With the world's eyes again focused on Bahrain thanks to both a high-profile motor sports event as well as continued political strife, last week would have been a tough one in which to declare one's support for the ruling regime. Yet that is exactly what Ed Husain of the Council on Foreign Relations did, earning him much derision on blogs and social networking sites.
On Twitter, Husain first praised Bahrain's foreign minister, Khalid al-Khalifa, as "visionary" and then disparaged what he referred to in scare quotes as the "opposition," as if the Shiite Bahrainis who have been protesting for greater representation these past 15 months are some artificial construct and not 75 percent of Bahrain's population. Husain's tweets and subsequent blog post, however, seem to have been motivated by what he sees as a stark choice facing Western policymakers: Either support the regime in Bahrain or prepare to make way for an Iranian vassal state. Saudi Arabia and Iran, Husain argues, are locked in a "cold war," and the United States must decisively choose sides. ...
To read the rest, sign up to try World Politics Review
Sign up for two weeks of free access with your credit card. Cancel any time during the free trial and you will be charged nothing.
Request a free trial for your office or school. Everyone at a given site can get access through our institutional subscriptions.
- Strategic Horizons: For Hint of Iraq’s Future, Take Another Look at Vietnam War
- France’s Hollande Exploits Political Openings to Deepen Gulf Ties

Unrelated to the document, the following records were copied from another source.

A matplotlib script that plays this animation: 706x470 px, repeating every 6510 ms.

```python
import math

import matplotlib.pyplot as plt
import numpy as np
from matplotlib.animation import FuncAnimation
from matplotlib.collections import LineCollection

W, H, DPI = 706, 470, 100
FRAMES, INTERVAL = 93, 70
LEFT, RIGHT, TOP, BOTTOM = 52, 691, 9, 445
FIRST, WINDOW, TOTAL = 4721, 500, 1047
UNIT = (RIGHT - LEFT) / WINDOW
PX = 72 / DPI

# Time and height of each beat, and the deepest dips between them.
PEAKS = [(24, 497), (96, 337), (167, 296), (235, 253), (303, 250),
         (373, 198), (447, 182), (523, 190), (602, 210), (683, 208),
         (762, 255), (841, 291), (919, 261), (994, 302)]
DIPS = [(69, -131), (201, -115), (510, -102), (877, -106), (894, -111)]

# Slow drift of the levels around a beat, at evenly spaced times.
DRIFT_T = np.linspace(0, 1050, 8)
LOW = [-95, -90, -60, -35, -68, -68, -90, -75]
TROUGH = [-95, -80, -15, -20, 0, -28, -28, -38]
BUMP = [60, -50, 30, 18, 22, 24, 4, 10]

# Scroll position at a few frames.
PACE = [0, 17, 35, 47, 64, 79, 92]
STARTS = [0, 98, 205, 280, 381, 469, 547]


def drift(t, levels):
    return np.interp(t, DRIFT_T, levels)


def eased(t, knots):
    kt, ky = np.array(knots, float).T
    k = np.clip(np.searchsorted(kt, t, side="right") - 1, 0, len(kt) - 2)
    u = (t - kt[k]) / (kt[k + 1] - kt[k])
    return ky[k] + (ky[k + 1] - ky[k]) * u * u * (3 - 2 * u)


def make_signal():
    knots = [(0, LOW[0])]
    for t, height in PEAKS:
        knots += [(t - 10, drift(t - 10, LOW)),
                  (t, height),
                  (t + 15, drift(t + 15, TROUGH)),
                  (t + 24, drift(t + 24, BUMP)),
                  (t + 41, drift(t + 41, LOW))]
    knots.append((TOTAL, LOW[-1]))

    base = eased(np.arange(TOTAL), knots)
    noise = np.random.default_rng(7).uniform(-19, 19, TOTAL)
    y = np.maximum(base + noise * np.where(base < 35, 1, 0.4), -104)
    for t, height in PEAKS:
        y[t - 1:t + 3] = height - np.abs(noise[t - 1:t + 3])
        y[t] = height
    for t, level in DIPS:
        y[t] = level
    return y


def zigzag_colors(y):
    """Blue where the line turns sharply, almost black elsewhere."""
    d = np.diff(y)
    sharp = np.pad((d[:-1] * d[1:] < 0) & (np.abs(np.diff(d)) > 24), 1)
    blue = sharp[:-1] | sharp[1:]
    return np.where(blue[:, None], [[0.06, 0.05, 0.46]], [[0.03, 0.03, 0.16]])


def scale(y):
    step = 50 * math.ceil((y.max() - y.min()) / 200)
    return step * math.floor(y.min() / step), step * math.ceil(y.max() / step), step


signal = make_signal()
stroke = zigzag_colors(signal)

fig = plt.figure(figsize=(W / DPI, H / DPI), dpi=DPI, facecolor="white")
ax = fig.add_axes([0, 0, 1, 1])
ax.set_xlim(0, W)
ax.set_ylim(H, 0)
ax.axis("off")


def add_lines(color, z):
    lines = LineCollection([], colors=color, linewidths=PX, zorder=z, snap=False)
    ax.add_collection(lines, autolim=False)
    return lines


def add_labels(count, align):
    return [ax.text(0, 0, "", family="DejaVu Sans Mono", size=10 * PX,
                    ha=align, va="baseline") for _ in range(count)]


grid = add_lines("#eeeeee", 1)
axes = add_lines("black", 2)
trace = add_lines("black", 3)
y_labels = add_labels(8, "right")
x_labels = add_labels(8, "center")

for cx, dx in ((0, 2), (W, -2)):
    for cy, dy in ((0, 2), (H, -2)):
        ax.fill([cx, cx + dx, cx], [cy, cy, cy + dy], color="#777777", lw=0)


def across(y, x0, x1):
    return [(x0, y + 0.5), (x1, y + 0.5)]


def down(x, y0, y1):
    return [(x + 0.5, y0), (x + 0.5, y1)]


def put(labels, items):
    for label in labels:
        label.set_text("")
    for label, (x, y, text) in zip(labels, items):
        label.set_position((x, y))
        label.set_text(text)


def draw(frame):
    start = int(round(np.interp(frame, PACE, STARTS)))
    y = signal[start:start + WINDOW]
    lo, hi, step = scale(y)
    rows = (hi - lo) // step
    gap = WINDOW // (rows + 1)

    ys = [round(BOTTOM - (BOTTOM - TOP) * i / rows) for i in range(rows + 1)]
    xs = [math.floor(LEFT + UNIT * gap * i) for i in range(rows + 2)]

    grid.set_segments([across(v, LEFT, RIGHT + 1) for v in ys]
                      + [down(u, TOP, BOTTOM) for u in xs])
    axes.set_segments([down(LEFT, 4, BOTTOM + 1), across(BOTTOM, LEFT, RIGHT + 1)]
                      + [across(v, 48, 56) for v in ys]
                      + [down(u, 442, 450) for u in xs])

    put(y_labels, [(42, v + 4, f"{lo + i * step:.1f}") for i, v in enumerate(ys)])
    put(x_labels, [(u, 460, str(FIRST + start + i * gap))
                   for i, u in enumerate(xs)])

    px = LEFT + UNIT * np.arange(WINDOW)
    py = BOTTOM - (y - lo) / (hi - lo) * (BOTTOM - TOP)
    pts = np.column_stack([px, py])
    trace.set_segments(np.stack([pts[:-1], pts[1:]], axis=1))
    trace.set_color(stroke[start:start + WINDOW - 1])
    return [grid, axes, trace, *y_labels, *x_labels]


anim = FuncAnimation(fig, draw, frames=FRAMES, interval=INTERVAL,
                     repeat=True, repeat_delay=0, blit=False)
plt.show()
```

- Reality Check: The Real Iraq War Debate’s Lessons for U.S. Foreign Policy
- Diplomatic Fallout: Can Putin Rebrand Russia as Stabilizing Force in Ukraine, Syria?
- Islamic State’s Local Propaganda Key to Understanding Appeal